Ma Rainey's Black Bottom is a wonderful play about a few hours in the life of the fabled blues singer and her accompanists, and if the uneven production at American Stage doesn't often do it justice, still it offers a few moments of inspired and inspiring theater. Most of all, it brings us the talented Sharon E. Scott as the imperious, peremptory Ma Rainey, a woman whose will is as strong as her singing voice, and who won't take any guff from the white men who make her records or the black men who play behind her.
Those four black men — Levee, Toledo, Cutler and Slow Drag — are the real focus of August Wilson's play, and the key to any production. We need to feel, as we watch them, that there's as much unity to their life offstage as there is to their music when they're on. But though the fine actors who play them — Ben Cain, Kim Sullivan, Alan Bomar Jones and Ron Bobb-Semple, respectively — are convincing individually, they seldom mesh into a credible ensemble. When any one of them has a monologue, you can depend on its power. But put them all together — and that's where they are for most of the play — and they hardly seem to know each other.
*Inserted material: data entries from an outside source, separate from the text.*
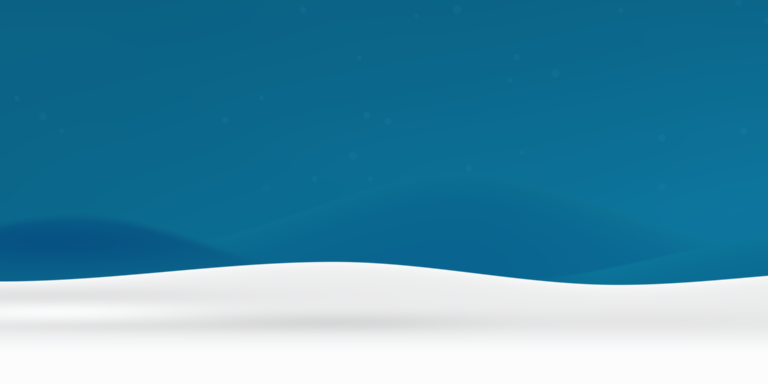
Write a WebGL 2 fragment shader that draws this background.

```glsl
#version 300 es
precision highp float;

uniform vec2 u_resolution;
out vec4 outColor;

vec2 hash2(vec2 p) {
  vec3 q = fract(p.xyx * vec3(0.1031, 0.1030, 0.0973));
  q += dot(q, q.yzx + 33.33);
  return fract((q.xx + q.yz) * q.zy);
}

float cornerSlope(vec2 cell, vec2 offset) {
  return dot(hash2(cell + 40.0) * 2.0 - 1.0, offset);
}

float gradientNoise(vec2 p) {
  vec2 i = floor(p), f = fract(p);
  vec2 w = f * f * f * (f * (f * 6.0 - 15.0) + 10.0);
  vec2 e = vec2(1.0, 0.0);
  return mix(mix(cornerSlope(i, f), cornerSlope(i + e.xy, f - e.xy), w.x),
             mix(cornerSlope(i + e.yx, f - e.yx), cornerSlope(i + 1.0, f - 1.0), w.x), w.y);
}

// Smooth ridge rising from start to peak and falling to end
float ridge(float x, float start, float peak, float end) {
  return smoothstep(start, peak, x) * (1.0 - smoothstep(peak, end, x));
}

float blob(vec2 p, vec2 center, vec2 size) {
  vec2 d = (p - center) / size;
  return exp(-dot(d, d));
}

// Faint round flakes, one possible flake per grid cell
float flakes(vec2 p) {
  float sum = 0.0;
  vec2 cell = floor(p / 0.14);
  for (int y = -1; y <= 1; y++) {
    for (int x = -1; x <= 1; x++) {
      vec2 id = cell + vec2(x, y);
      vec2 r = hash2(id + 7.0);
      vec2 kind = hash2(id + 91.0);
      float radius = mix(0.007, 0.014, kind.y);
      float d = length(p - (id + r) * 0.14);
      sum += step(0.55, kind.x) * (1.0 - smoothstep(radius * 0.5, radius, d));
    }
  }
  return sum;
}

float snowLine(float x) {
  return 0.267 + 0.051 * smoothstep(0.0, 0.87, x)
    - 0.060 * smoothstep(0.87, 1.61, x) + 0.040 * smoothstep(1.61, 2.3, x);
}

void main() {
  vec2 p = gl_FragCoord.xy / u_resolution.y;
  p.x *= 2.0 * u_resolution.y / u_resolution.x;
  float pixel = 1.0 / u_resolution.y;

  // Sky, brighter toward the lower right
  float glow = (1.0 - p.y) * (0.55 + 0.45 * p.x) + 0.12 * p.x;
  vec3 color = mix(vec3(0.040, 0.380, 0.515), vec3(0.050, 0.460, 0.615), clamp(glow, 0.0, 1.0));
  color += 0.008 * gradientNoise(vec2(p.x * 1.5 + p.y, p.y * 4.0));
  color += vec3(0.014, 0.022, 0.022) * flakes(p) * smoothstep(0.45, 0.55, p.y);

  // Broad middle hill with a faint lit crest
  float depth = 0.36 + 0.187 * ridge(p.x, 0.40, 1.20, 2.0) - p.y;
  vec3 hill = mix(vec3(0.035, 0.395, 0.560), vec3(0.050, 0.440, 0.575), exp(-max(depth, 0.0) * 16.0));
  hill += vec3(0.005, 0.025, 0.030) * smoothstep(1.2, 2.0, p.x);
  float span = smoothstep(0.45, 0.65, p.x) * (1.0 - smoothstep(1.8, 2.0, p.x));
  color = mix(color, hill, smoothstep(-0.003, 0.004, depth) * span);

  // Low hill on the right
  depth = 0.275 + 0.115 * smoothstep(1.35, 2.1, p.x) - p.y;
  hill = mix(vec3(0.035, 0.410, 0.570), vec3(0.050, 0.460, 0.600), exp(-max(depth, 0.0) * 14.0));
  color = mix(color, hill, smoothstep(-0.004, 0.006, depth) * smoothstep(1.35, 1.6, p.x));

  // Deep blue hill on the left
  depth = 0.29 + 0.153 * ridge(p.x, -0.6, 0.20, 0.88) - p.y;
  hill = mix(vec3(0.040, 0.390, 0.545), vec3(0.025, 0.320, 0.510),
             blob(p, vec2(0.13, 0.37), vec2(0.42, 0.065)));
  color = mix(color, hill, smoothstep(-0.008, 0.022, depth) * (1.0 - smoothstep(0.7, 0.88, p.x)));

  // Snow with soft drifts and shadows
  depth = snowLine(p.x) - p.y;
  float shade = mix(0.925, 0.990, 1.0 - smoothstep(0.07, 0.155, p.y));
  shade += 0.055 * exp(-max(depth, 0.0) * 55.0);
  shade -= 0.050 * blob(p, vec2(0.05, 0.230), vec2(0.55, 0.025));
  shade += 0.060 * blob(p, vec2(0.15, 0.188), vec2(0.34, 0.024));
  shade -= 0.080 * blob(p, vec2(0.88, 0.160), vec2(0.42, 0.026));
  shade -= 0.035 * blob(p, vec2(0.25, 0.150), vec2(0.40, 0.018));
  shade -= 0.025 * blob(p, vec2(1.75, 0.165), vec2(0.40, 0.030));
  vec3 snow = min(vec3(shade - 0.002, shade, shade + 0.003), 1.0);
  color = mix(color, snow, smoothstep(-pixel, pixel, depth));

  outColor = vec4(color, 1.0);
}
```
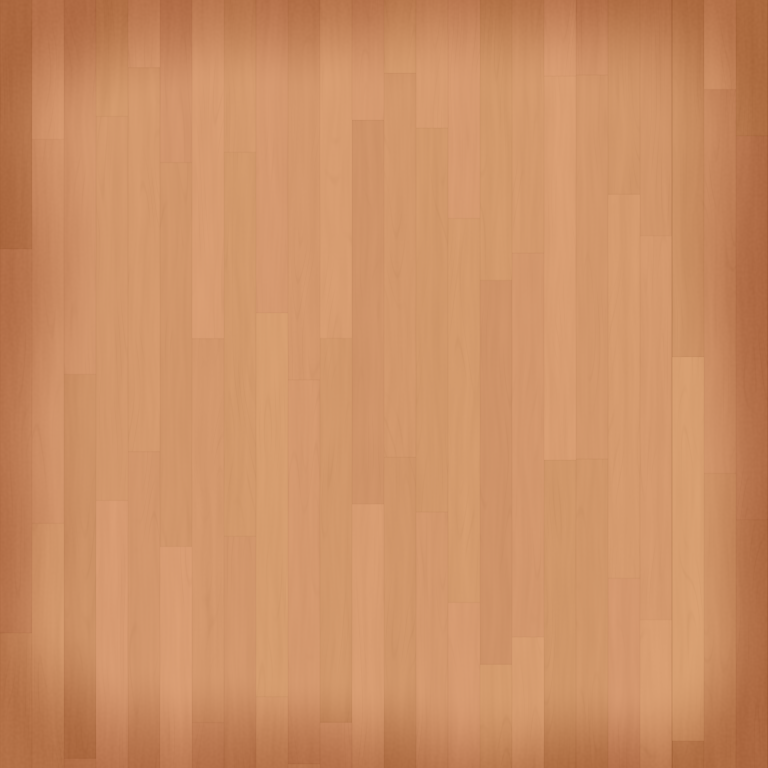
This texture is drawn by a Shadertoy shader. Its source:

```glsl
// Pale wooden floor of narrow upright planks with staggered ends and faint grain,
// darkening to red-brown at the border. Planks come from a hashed grid, grain from
// stretched gradient noise, and the border from a wobbly rounded-box distance.

const float STRIPS = 24.0;            // planks across the canvas
const float PLANK_LENGTH = 0.5;
const vec3 WOOD = vec3(0.828, 0.598, 0.428);
const vec3 BORDER = vec3(0.690, 0.425, 0.265);
const vec3 TONE_SHIFT = vec3(0.021, 0.023, 0.021);
const vec3 HUE_SHIFT = vec3(-0.002, 0.006, -0.005);
const float BORDER_DEPTH = 0.125;     // reach of the dark border
const float CORNER_RADIUS = 0.20;
const float SEAM_WIDTH = 0.0011;
const float SEAM_DARKNESS = 0.018;
const float DEEP_SEAM_DARKNESS = 0.060;
const float STREAK_STRENGTH = 0.016;
const float FIBRE_STRENGTH = 0.012;
const float VEIN_STRENGTH = 0.014;
const float SPECKLE_STRENGTH = 0.014;

float hash(vec2 p) {
    vec3 q = fract(p.xyx * 0.1031);
    q += dot(q, q.yzx + 33.33);
    return fract((q.x + q.y) * q.z);
}

vec2 gradient(vec2 cell) {
    float angle = 6.28318 * hash(cell);
    return vec2(cos(angle), sin(angle));
}

float gradientNoise(vec2 p) {
    vec2 i = floor(p), f = p - i;
    vec2 u = f * f * f * (f * (f * 6.0 - 15.0) + 10.0);
    vec2 e = vec2(0.0, 1.0);
    float low = mix(dot(gradient(i), f), dot(gradient(i + e.yx), f - e.yx), u.x);
    float high = mix(dot(gradient(i + e), f - e), dot(gradient(i + e.yy), f - e.yy), u.x);
    return mix(low, high, u.y);
}

// Soft line centred on zero distance
float softLine(float d, float width) {
    return 1.0 - smoothstep(0.0, width, abs(d));
}

// Streaks, fine fibres and thin curved veins, shifted for each plank
float grain(vec2 p, float seed) {
    vec2 q = p + vec2(seed * 7.0, seed * 31.0);
    q.x += 0.007 * gradientNoise(q * vec2(22.0, 7.0));
    float streak = gradientNoise(q * vec2(75.0, 2.5));
    float fibre = gradientNoise(q * vec2(210.0, 14.0));
    float rings = gradientNoise(q * vec2(32.0, 3.5)) * 6.0;
    float vein = softLine(fract(rings) - 0.5, 0.16);
    vein *= smoothstep(-0.1, 0.4, gradientNoise(q * vec2(45.0, 9.0) + 5.0));
    return STREAK_STRENGTH * streak + FIBRE_STRENGTH * fibre - VEIN_STRENGTH * vein;
}

// Distance inward from a rounded border with an uneven edge
float borderDistance(vec2 p) {
    vec2 q = abs(p - 0.5) - (0.5 - CORNER_RADIUS);
    float inside = CORNER_RADIUS - length(max(q, 0.0)) - min(max(q.x, q.y), 0.0);
    return inside + 0.045 * gradientNoise(p * 4.0 + 11.0);
}

vec3 floorColor(vec2 p) {
    // Plank layout
    float strip = floor(p.x * STRIPS);
    float along = p.y / PLANK_LENGTH + hash(vec2(strip, 17.0));
    float plank = floor(along);
    vec2 id = vec2(strip + 3.0, plank + 41.0);
    float tone = 2.0 * hash(id) - 1.0;
    float hue = 2.0 * hash(id + 73.0) - 1.0;

    // Wood and border
    float depth = borderDistance(p) + 0.014 * tone;
    float shade = 1.0 - smoothstep(-0.03, BORDER_DEPTH, depth);
    vec3 color = mix(WOOD, BORDER, shade);
    color += tone * TONE_SHIFT + hue * HUE_SHIFT;
    color += grain(p, hash(id + 19.0));

    // Seams between strips and at plank ends
    float nearest = floor(p.x * STRIPS + 0.5);
    float deep = step(0.83, hash(vec2(nearest, 91.0)));
    float sideSeam = softLine(p.x - nearest / STRIPS, SEAM_WIDTH * 1.5);
    float endSeam = softLine((along - floor(along + 0.5)) * PLANK_LENGTH, SEAM_WIDTH * 1.5);
    color -= sideSeam * mix(SEAM_DARKNESS, DEEP_SEAM_DARKNESS, deep);
    color -= endSeam * SEAM_DARKNESS;

    // Fine speckle, strongest in the border
    float speckle = gradientNoise(p * 230.0);
    return color + SPECKLE_STRENGTH * speckle * (0.2 + shade);
}

void mainImage(out vec4 fragColor, in vec2 fragCoord) {
    // Four samples per pixel smooth the plank edges
    vec3 sum = vec3(0.0);
    for (int i = 0; i < 4; i++) {
        vec2 offset = vec2(i % 2, i / 2) * 0.5 - 0.25;
        sum += floorColor((fragCoord + offset) / iResolution.xy);
    }
    fragColor = vec4(clamp(sum * 0.25, 0.0, 1.0), 1.0);
}
```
Further testing our credulity are the two usually excellent actors portraying the white recording company execs. Joe Parra plays Sturdyvant as a fretting cartoon of constant rage, and Bill Karnovsky, who typically exudes authority and intelligence, just doesn't make sense as the crabbed, oppressed Irvin.
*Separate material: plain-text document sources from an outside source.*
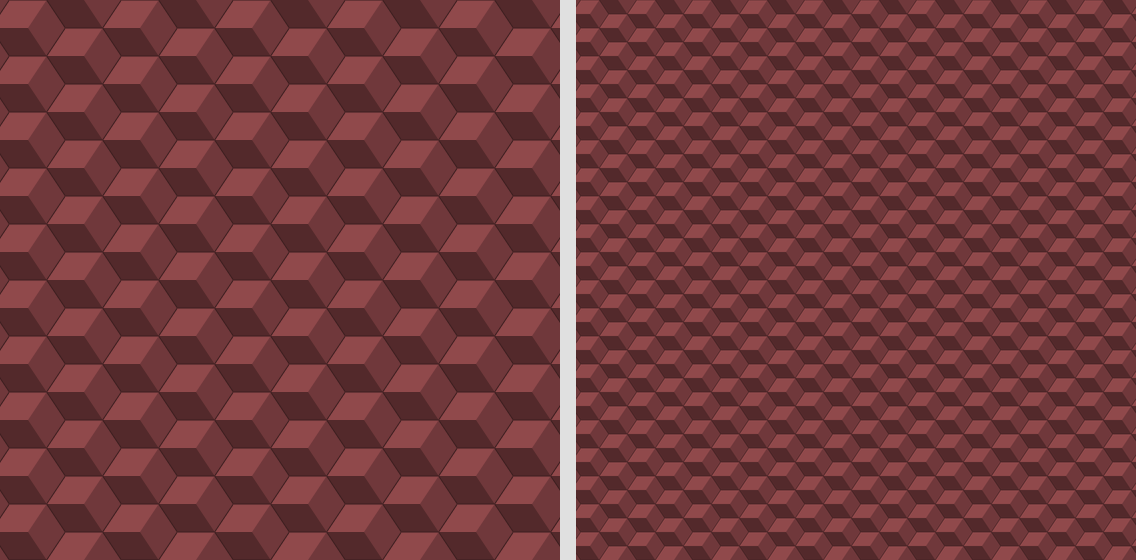
Left, the tile; right, the same tile 2 across and 2 down.
Reproduce this pattern procedurally as a WebGL 2 fragment shader.

```glsl
#version 300 es
precision highp float;
// Tumbling-block tiling: flat-topped hexagons split into three shaded cube faces, with thin dark outlines.

uniform vec2 u_resolution;
out vec4 fragColor;

// Reaches 1 on the outline of a hexagon with corners (+-1, 0) and (+-0.5, +-1).
float hexNorm(vec2 p) {
    p = abs(p);
    return max(p.y, p.x + 0.5 * p.y);
}

// Antialiased step: 0 below the edge, 1 above it.
float cover(float dist, float pixel) {
    return clamp(dist / pixel + 0.5, 0.0, 1.0);
}

void main() {
    vec2 uv = gl_FragCoord.xy / u_resolution;
    float pixel = 1.0 / min(u_resolution.x, u_resolution.y);

    // 5 x 10 repeats, each holding two staggered hexagons
    vec2 period = vec2(3.0, 2.0);
    vec2 p = (uv - vec2(0.15, 0.0)) * vec2(15.0, 20.0);
    vec2 even = mod(p + 0.5 * period, period) - 0.5 * period;
    vec2 odd = mod(p, period) - 0.5 * period;
    vec2 cell = hexNorm(even) < hexNorm(odd) ? even : odd;

    // Distances in canvas units; slanted edges have gradient (15, 10)
    float slope = length(vec2(15.0, 10.0));
    float rightDist = (cell.x - 0.5 * abs(cell.y)) / slope;
    float outlineDist = min((1.0 - abs(cell.y)) / 20.0,
                            (1.0 - abs(cell.x) - 0.5 * abs(cell.y)) / slope);

    // Cube faces: bright top, dark bottom, medium right side
    vec3 topFace = vec3(0.565, 0.285, 0.295);
    vec3 bottomFace = vec3(0.325, 0.16, 0.167);
    vec3 rightFace = vec3(0.44, 0.22, 0.23);
    vec3 color = mix(bottomFace, topFace, cover(cell.y / 20.0, pixel));
    color = mix(color, rightFace, cover(rightDist, pixel));

    // Hairline around each cube
    vec3 outline = vec3(0.23, 0.115, 0.12);
    color = mix(color, outline, cover(0.0009 - outlineDist, pixel));

    fragColor = vec4(color, 1.0);
}
```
Adding to the problems of the production is Scott Cooper's set, a spacious, high-ceilinged thing that fails to suggest the hierarchic levels of this "society" (control booth on top, recording studio beneath it, band members' room at bottom) and never signals the claustrophobic urban closeness that can lead to frayed nerves and violence.
The play has just a little plot: it's 1927, the day of Ma's recording session, and three of her band members get there first. When the fourth — the short-tempered Levee — arrives with his new shoes and his new ideas about how to play the blues, a rehearsal begins. There's a lot of talk and a little singing, and we learn that Toledo is the intellectual, Cutler's the realist, and Slow Drag is the peacemaker. Finally Ma arrives with a small entourage, and Irvin and Sturdyvant set out to record her new album.
But there are problems, several interruptions: for example, Levee wants Ma to use a daring new arrangement that he's composed, and Ma wants her stuttering nephew Sylvester to perform on record. After all conflicts are resolved — not to everyone's satisfaction — the recording session takes place. But some of that unresolved energy lingers afterwards, and danger threatens. This won't be just another routine session after all.
I've seen Ma Rainey before, and can attest to the play's force when all its elements are clicking. As for this version: yes, see it, for Sharon Scott, for Wilson's language, for the four band members individually. And you'll certainly enjoy two of the impeccably acted minor roles, Brandii as Dussie Mae and Gregory "Rico" Parker as Sylvester. But if you're not overwhelmed by the time the drama ends, don't blame it on Wilson. This is a hugely resonant work about life within and between the races, and about the emotional perversion caused by deferred dreams and defeated hopes. When it's done right, it's stunning.
Bottom line: See Ma Rainey, in spite of this production's shortcomings. The play is that special.